PROBLEM TO SOLVE: Nothing but the lines from the first line of the records below to the line holding "341V94Q134 70 170" belongs in the answer, copied exactly and without pictures.

Collected data:

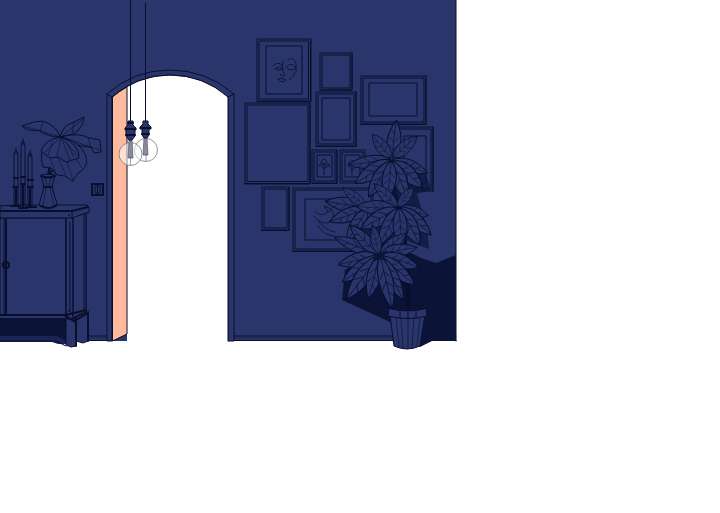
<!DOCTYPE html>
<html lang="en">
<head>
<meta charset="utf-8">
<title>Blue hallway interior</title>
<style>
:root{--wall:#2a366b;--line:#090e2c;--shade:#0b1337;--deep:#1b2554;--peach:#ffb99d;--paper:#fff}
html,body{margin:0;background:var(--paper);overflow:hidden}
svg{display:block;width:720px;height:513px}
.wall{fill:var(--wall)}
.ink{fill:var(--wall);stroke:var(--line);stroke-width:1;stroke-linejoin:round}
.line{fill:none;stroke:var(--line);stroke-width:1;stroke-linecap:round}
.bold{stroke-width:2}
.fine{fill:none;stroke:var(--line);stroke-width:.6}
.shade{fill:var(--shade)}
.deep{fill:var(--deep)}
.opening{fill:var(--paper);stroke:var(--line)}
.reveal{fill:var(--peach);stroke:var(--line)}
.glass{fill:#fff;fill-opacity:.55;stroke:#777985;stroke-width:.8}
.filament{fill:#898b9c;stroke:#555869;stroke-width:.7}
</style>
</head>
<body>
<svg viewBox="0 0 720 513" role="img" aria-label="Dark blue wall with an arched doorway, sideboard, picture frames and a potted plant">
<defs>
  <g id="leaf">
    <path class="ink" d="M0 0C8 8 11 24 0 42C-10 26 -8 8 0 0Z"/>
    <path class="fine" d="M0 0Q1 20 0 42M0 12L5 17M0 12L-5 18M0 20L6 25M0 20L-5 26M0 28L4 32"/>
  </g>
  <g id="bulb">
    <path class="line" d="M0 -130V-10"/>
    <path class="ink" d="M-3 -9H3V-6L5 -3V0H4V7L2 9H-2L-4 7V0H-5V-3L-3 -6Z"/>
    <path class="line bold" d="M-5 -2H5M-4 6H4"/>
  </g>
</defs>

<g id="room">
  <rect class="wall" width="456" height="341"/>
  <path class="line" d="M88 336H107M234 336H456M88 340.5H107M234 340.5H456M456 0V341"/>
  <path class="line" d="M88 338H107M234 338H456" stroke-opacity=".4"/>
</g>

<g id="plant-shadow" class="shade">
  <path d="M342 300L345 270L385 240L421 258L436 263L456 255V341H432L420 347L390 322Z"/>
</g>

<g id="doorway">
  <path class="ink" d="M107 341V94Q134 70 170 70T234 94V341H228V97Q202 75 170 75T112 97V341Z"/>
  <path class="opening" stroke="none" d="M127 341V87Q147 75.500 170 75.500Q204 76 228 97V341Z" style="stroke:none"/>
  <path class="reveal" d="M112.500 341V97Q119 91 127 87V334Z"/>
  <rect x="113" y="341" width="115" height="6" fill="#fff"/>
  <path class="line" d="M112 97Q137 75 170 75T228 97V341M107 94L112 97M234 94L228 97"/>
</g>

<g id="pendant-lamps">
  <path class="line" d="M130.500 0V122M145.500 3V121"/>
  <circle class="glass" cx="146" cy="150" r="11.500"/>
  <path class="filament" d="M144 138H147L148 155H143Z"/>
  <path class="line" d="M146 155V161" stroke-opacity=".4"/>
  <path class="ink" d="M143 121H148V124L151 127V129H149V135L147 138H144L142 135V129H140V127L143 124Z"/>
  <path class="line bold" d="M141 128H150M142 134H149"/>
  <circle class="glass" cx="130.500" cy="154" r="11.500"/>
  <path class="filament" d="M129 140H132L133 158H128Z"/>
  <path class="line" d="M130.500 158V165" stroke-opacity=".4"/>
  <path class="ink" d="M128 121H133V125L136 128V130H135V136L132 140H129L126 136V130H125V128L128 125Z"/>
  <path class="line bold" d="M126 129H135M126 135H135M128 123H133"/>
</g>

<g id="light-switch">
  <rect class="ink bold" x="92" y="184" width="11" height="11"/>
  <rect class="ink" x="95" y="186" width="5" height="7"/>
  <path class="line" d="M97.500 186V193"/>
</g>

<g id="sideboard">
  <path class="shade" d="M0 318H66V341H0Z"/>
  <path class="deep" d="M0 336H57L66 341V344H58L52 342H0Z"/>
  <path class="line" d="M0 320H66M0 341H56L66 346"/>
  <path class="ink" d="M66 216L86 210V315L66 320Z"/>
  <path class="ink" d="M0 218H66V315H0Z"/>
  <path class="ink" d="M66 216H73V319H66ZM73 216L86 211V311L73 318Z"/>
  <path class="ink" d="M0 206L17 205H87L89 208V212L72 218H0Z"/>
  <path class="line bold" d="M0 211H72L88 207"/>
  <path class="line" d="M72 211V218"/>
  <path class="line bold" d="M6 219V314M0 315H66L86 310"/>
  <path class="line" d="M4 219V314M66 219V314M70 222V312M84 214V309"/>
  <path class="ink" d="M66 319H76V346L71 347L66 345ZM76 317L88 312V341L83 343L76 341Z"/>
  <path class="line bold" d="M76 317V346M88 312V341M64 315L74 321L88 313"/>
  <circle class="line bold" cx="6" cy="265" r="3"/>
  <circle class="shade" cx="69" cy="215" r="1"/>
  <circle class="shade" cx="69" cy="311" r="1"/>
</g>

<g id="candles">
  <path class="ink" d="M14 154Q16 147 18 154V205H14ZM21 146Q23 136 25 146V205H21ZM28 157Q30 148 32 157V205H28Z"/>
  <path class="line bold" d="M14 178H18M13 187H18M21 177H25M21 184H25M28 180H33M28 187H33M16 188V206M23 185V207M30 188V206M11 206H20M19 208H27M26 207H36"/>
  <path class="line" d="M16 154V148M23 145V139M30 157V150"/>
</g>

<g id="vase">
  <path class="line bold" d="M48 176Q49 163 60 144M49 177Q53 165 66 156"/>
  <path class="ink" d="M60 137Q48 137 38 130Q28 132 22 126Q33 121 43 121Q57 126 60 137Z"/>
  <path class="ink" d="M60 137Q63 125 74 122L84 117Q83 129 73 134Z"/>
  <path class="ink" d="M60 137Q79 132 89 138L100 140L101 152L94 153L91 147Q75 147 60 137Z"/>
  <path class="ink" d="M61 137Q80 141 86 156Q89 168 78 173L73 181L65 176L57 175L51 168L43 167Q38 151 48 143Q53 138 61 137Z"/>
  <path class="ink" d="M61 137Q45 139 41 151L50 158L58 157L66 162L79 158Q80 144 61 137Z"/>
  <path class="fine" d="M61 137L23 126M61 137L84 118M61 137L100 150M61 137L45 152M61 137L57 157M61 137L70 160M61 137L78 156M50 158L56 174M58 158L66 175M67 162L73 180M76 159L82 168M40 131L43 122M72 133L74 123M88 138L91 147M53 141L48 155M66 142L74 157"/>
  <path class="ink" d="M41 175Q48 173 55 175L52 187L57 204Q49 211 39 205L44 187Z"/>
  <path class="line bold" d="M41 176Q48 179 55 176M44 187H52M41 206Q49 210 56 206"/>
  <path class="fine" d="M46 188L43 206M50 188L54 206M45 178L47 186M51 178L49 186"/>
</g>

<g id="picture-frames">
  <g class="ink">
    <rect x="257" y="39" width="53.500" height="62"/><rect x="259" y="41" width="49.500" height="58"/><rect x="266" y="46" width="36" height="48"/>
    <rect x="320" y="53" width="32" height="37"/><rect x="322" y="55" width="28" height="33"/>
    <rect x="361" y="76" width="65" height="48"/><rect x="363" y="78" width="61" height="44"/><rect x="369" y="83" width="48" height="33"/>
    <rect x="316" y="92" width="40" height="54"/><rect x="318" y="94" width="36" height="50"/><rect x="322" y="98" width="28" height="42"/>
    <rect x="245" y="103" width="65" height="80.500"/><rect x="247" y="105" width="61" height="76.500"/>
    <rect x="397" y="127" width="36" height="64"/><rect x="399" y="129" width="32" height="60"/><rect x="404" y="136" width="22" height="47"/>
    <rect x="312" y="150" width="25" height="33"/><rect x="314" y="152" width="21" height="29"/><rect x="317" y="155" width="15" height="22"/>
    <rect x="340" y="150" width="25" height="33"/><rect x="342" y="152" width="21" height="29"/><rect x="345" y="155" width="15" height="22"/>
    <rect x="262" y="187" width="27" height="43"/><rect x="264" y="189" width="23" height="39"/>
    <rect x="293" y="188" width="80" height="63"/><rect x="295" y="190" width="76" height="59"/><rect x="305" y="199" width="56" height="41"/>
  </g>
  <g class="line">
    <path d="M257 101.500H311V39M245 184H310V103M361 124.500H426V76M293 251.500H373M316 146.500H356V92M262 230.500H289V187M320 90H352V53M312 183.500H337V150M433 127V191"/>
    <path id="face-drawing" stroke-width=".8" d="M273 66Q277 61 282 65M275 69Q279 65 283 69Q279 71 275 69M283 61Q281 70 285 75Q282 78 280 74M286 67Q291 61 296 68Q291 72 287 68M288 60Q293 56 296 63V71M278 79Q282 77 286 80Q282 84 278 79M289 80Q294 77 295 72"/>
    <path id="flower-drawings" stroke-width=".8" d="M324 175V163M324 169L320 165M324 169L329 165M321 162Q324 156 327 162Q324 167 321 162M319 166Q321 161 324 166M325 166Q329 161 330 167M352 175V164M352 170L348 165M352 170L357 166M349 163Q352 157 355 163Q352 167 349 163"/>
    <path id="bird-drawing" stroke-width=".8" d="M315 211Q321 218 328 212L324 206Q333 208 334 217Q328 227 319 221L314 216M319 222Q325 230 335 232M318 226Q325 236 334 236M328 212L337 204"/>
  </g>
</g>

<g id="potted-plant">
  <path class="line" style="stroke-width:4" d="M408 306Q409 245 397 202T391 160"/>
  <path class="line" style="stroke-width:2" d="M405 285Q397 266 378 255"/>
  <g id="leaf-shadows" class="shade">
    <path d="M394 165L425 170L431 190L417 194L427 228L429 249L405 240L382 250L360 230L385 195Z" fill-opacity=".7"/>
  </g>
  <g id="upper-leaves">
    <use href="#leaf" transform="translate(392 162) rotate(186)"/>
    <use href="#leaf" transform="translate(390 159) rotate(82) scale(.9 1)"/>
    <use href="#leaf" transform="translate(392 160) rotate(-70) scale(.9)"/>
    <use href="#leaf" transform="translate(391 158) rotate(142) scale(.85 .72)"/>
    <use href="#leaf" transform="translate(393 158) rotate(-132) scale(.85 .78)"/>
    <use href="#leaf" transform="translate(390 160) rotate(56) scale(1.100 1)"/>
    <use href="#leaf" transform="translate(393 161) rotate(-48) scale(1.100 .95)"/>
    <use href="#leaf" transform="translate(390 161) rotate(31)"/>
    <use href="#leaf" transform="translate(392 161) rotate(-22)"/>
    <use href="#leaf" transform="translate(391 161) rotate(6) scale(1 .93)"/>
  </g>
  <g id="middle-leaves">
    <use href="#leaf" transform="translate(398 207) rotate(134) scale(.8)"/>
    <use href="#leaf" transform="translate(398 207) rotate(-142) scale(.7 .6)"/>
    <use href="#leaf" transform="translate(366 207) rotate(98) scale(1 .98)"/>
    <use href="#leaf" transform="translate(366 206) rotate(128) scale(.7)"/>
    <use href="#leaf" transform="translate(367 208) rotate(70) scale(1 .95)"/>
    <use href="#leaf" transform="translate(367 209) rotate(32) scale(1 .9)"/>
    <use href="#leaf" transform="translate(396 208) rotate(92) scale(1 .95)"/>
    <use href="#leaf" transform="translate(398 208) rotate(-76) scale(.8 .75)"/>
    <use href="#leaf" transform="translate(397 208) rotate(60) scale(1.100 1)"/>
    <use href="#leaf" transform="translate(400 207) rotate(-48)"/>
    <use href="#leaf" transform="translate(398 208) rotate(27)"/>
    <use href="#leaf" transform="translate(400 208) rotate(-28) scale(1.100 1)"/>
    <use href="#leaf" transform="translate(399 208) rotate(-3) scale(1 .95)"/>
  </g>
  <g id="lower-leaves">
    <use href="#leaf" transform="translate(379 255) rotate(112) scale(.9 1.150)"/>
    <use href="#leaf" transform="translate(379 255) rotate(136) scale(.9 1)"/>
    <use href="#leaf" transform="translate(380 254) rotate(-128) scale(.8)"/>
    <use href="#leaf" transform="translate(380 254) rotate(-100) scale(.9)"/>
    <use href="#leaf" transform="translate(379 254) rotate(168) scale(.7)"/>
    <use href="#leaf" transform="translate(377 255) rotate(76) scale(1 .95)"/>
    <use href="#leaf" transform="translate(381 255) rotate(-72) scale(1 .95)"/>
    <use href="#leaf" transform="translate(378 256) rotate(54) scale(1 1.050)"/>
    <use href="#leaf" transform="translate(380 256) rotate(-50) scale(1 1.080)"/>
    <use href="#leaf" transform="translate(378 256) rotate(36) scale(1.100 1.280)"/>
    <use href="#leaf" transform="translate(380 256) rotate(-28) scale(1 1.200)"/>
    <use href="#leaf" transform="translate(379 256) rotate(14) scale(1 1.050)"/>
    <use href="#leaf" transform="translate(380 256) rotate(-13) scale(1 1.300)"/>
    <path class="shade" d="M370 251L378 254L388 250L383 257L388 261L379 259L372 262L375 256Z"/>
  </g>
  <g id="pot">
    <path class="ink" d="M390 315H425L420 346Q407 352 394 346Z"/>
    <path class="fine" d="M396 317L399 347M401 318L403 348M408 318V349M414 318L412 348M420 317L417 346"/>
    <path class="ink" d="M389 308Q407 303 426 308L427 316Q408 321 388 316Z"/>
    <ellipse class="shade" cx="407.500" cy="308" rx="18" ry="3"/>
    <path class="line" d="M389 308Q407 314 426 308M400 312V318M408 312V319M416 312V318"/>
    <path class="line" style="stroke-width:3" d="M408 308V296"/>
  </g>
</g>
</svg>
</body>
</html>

SOLUTION BELOW:
<!DOCTYPE html>
<html lang="en">
<head>
<meta charset="utf-8">
<title>Blue hallway interior</title>
<style>
:root{--wall:#2a366b;--line:#090e2c;--shade:#0b1337;--deep:#1b2554;--peach:#ffb99d;--paper:#fff}
html,body{margin:0;background:var(--paper);overflow:hidden}
svg{display:block;width:720px;height:513px}
.wall{fill:var(--wall)}
.ink{fill:var(--wall);stroke:var(--line);stroke-width:1;stroke-linejoin:round}
.line{fill:none;stroke:var(--line);stroke-width:1;stroke-linecap:round}
.bold{stroke-width:2}
.fine{fill:none;stroke:var(--line);stroke-width:.6}
.shade{fill:var(--shade)}
.deep{fill:var(--deep)}
.opening{fill:var(--paper);stroke:var(--line)}
.reveal{fill:var(--peach);stroke:var(--line)}
.glass{fill:#fff;fill-opacity:.55;stroke:#777985;stroke-width:.8}
.filament{fill:#898b9c;stroke:#555869;stroke-width:.7}
</style>
</head>
<body>
<svg viewBox="0 0 720 513" role="img" aria-label="Dark blue wall with an arched doorway, sideboard, picture frames and a potted plant">
<defs>
  <g id="leaf">
    <path class="ink" d="M0 0C8 8 11 24 0 42C-10 26 -8 8 0 0Z"/>
    <path class="fine" d="M0 0Q1 20 0 42M0 12L5 17M0 12L-5 18M0 20L6 25M0 20L-5 26M0 28L4 32"/>
  </g>
  <g id="bulb">
    <path class="line" d="M0 -130V-10"/>
    <path class="ink" d="M-3 -9H3V-6L5 -3V0H4V7L2 9H-2L-4 7V0H-5V-3L-3 -6Z"/>
    <path class="line bold" d="M-5 -2H5M-4 6H4"/>
  </g>
</defs>

<g id="room">
  <rect class="wall" width="456" height="341"/>
  <path class="line" d="M88 336H107M234 336H456M88 340.5H107M234 340.5H456M456 0V341"/>
  <path class="line" d="M88 338H107M234 338H456" stroke-opacity=".4"/>
</g>

<g id="plant-shadow" class="shade">
  <path d="M342 300L345 270L385 240L421 258L436 263L456 255V341H432L420 347L390 322Z"/>
</g>

<g id="doorway">
  <path class="ink" d="M107 341V94Q134 70 170 70T234 94V341H228V97Q202 75 170 75T112 97V341Z"/>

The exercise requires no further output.